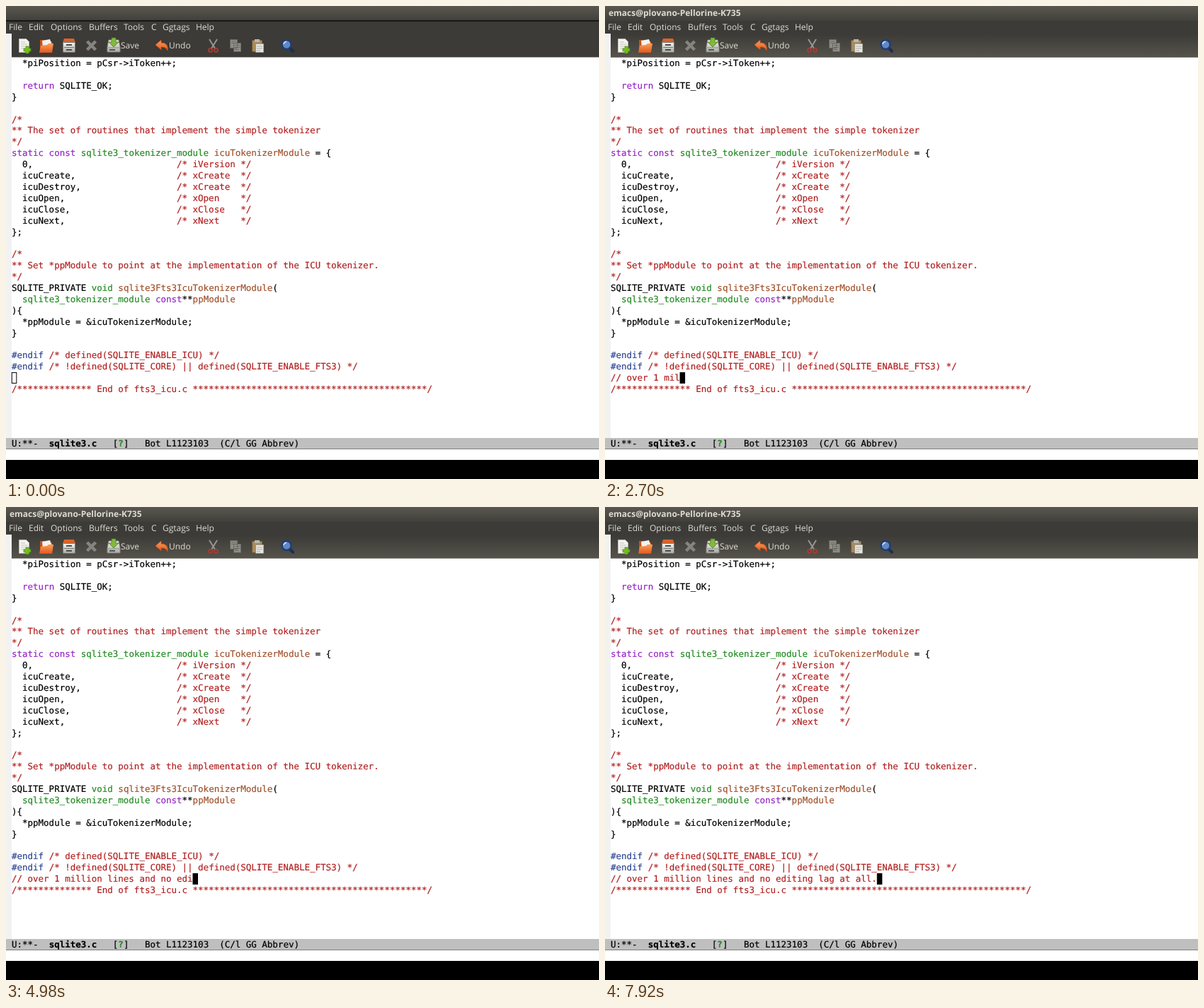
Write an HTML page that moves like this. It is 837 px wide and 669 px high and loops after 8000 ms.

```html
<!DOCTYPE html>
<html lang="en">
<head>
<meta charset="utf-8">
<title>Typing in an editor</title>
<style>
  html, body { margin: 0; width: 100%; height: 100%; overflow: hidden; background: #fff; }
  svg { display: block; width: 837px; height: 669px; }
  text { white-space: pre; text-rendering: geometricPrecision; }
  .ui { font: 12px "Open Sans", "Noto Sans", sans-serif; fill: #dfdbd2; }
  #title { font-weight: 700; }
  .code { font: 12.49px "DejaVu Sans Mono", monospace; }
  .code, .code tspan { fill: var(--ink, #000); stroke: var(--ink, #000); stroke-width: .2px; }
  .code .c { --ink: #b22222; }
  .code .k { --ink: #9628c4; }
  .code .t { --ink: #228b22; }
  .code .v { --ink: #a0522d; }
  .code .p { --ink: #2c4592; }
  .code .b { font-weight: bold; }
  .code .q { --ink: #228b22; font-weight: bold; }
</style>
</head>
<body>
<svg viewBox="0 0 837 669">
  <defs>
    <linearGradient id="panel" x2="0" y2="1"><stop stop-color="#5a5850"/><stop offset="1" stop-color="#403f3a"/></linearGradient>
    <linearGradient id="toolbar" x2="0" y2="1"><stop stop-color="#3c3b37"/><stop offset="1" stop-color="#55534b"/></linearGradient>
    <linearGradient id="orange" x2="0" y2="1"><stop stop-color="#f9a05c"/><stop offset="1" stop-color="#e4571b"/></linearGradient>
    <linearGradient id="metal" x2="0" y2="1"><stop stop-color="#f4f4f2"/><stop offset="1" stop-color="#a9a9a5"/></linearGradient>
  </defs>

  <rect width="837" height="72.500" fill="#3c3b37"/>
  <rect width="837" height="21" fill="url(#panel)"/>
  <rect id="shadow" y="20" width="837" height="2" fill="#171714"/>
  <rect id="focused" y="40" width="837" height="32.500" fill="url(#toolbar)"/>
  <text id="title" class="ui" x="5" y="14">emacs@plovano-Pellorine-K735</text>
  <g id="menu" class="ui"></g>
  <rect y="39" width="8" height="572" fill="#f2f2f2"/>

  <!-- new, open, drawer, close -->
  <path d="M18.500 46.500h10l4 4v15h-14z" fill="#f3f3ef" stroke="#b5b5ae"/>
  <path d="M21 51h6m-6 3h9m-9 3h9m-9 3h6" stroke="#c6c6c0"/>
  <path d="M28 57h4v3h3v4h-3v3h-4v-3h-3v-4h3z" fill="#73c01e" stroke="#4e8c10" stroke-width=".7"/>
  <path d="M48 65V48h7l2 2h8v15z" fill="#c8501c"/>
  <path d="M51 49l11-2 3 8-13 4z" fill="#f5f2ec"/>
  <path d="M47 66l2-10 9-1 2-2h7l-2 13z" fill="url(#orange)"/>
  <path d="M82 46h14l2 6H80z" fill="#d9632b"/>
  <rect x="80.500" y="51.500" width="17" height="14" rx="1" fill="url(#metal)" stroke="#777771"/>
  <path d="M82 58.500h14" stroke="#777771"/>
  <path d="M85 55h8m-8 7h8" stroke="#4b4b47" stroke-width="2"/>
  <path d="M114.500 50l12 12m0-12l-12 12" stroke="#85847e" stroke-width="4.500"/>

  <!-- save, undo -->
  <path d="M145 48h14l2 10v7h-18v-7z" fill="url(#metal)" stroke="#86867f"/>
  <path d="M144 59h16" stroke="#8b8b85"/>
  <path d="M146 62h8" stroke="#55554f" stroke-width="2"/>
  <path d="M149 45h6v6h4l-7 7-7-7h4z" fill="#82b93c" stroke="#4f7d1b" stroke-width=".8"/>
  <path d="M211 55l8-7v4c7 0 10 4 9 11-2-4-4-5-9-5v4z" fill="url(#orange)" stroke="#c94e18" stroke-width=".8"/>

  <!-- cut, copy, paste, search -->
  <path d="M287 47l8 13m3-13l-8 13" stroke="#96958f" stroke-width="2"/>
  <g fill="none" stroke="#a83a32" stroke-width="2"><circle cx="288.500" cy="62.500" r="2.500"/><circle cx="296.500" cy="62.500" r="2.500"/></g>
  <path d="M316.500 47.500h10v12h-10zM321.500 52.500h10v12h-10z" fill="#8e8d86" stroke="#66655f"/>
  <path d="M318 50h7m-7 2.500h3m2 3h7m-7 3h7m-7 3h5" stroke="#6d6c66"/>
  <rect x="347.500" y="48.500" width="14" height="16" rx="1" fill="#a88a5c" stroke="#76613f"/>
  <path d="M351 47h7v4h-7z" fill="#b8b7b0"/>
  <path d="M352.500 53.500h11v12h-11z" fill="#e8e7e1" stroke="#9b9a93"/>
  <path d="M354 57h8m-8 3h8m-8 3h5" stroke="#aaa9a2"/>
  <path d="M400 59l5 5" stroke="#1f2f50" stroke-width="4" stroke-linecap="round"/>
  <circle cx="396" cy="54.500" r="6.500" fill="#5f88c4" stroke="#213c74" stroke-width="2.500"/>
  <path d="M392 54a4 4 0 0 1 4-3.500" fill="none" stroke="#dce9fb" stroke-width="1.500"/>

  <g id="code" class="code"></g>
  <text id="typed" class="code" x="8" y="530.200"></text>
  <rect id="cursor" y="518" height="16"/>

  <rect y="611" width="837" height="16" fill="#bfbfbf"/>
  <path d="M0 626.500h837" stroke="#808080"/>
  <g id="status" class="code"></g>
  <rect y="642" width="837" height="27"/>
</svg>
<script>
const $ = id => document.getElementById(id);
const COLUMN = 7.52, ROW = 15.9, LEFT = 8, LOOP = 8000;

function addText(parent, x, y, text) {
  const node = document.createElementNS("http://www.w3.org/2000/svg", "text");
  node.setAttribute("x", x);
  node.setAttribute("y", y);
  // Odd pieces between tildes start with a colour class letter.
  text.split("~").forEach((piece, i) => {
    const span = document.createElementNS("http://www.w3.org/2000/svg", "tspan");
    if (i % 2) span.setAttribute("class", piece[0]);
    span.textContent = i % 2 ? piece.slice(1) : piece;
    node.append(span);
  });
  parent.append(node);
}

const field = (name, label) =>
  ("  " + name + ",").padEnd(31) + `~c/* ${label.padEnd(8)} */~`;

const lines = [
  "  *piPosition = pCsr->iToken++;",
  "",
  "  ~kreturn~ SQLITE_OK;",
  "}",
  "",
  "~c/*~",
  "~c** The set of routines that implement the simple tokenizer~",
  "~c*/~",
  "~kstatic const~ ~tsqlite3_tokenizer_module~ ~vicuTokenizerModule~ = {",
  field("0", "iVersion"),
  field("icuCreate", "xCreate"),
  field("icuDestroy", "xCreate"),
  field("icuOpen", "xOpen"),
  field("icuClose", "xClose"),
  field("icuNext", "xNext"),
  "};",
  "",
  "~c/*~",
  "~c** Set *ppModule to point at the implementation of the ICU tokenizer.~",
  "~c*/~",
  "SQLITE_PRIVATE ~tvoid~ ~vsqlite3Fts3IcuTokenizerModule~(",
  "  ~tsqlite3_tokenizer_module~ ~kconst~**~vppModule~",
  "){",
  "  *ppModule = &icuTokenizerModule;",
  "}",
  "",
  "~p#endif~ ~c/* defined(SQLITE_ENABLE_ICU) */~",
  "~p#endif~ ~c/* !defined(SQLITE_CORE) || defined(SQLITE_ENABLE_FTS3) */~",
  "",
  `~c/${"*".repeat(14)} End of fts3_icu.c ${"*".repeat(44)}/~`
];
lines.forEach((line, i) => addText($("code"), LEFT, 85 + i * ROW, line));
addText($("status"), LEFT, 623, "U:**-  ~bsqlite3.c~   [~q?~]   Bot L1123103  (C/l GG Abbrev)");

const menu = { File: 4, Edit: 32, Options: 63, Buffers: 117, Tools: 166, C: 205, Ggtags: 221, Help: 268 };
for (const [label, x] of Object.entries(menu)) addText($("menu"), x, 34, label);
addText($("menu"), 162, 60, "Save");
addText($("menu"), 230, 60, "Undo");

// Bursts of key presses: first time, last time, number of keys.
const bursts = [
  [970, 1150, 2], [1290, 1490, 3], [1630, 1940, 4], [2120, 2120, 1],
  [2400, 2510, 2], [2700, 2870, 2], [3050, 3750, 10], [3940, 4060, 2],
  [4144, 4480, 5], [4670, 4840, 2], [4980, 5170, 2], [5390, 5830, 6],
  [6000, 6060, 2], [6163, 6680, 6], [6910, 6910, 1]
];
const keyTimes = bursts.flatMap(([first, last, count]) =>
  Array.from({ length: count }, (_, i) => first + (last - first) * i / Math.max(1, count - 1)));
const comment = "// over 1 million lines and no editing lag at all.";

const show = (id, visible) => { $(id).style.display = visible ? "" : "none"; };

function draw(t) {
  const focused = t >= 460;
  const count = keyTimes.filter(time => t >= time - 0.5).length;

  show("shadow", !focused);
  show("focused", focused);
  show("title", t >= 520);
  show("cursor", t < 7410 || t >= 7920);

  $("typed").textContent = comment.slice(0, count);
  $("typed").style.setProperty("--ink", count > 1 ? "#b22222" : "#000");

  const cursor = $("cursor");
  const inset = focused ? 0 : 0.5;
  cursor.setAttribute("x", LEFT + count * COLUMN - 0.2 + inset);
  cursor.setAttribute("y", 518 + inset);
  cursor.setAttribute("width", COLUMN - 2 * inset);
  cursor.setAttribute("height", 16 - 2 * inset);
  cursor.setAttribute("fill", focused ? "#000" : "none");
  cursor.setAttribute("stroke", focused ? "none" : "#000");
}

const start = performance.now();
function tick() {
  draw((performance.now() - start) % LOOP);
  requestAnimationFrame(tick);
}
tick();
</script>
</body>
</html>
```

▶ **Action item**:
Each line of the data that has the string "start" should be returned.

▶ **Exercise answer**:
  // Odd pieces between tildes start with a colour class letter.
const start = performance.now();
  draw((performance.now() - start) % LOOP);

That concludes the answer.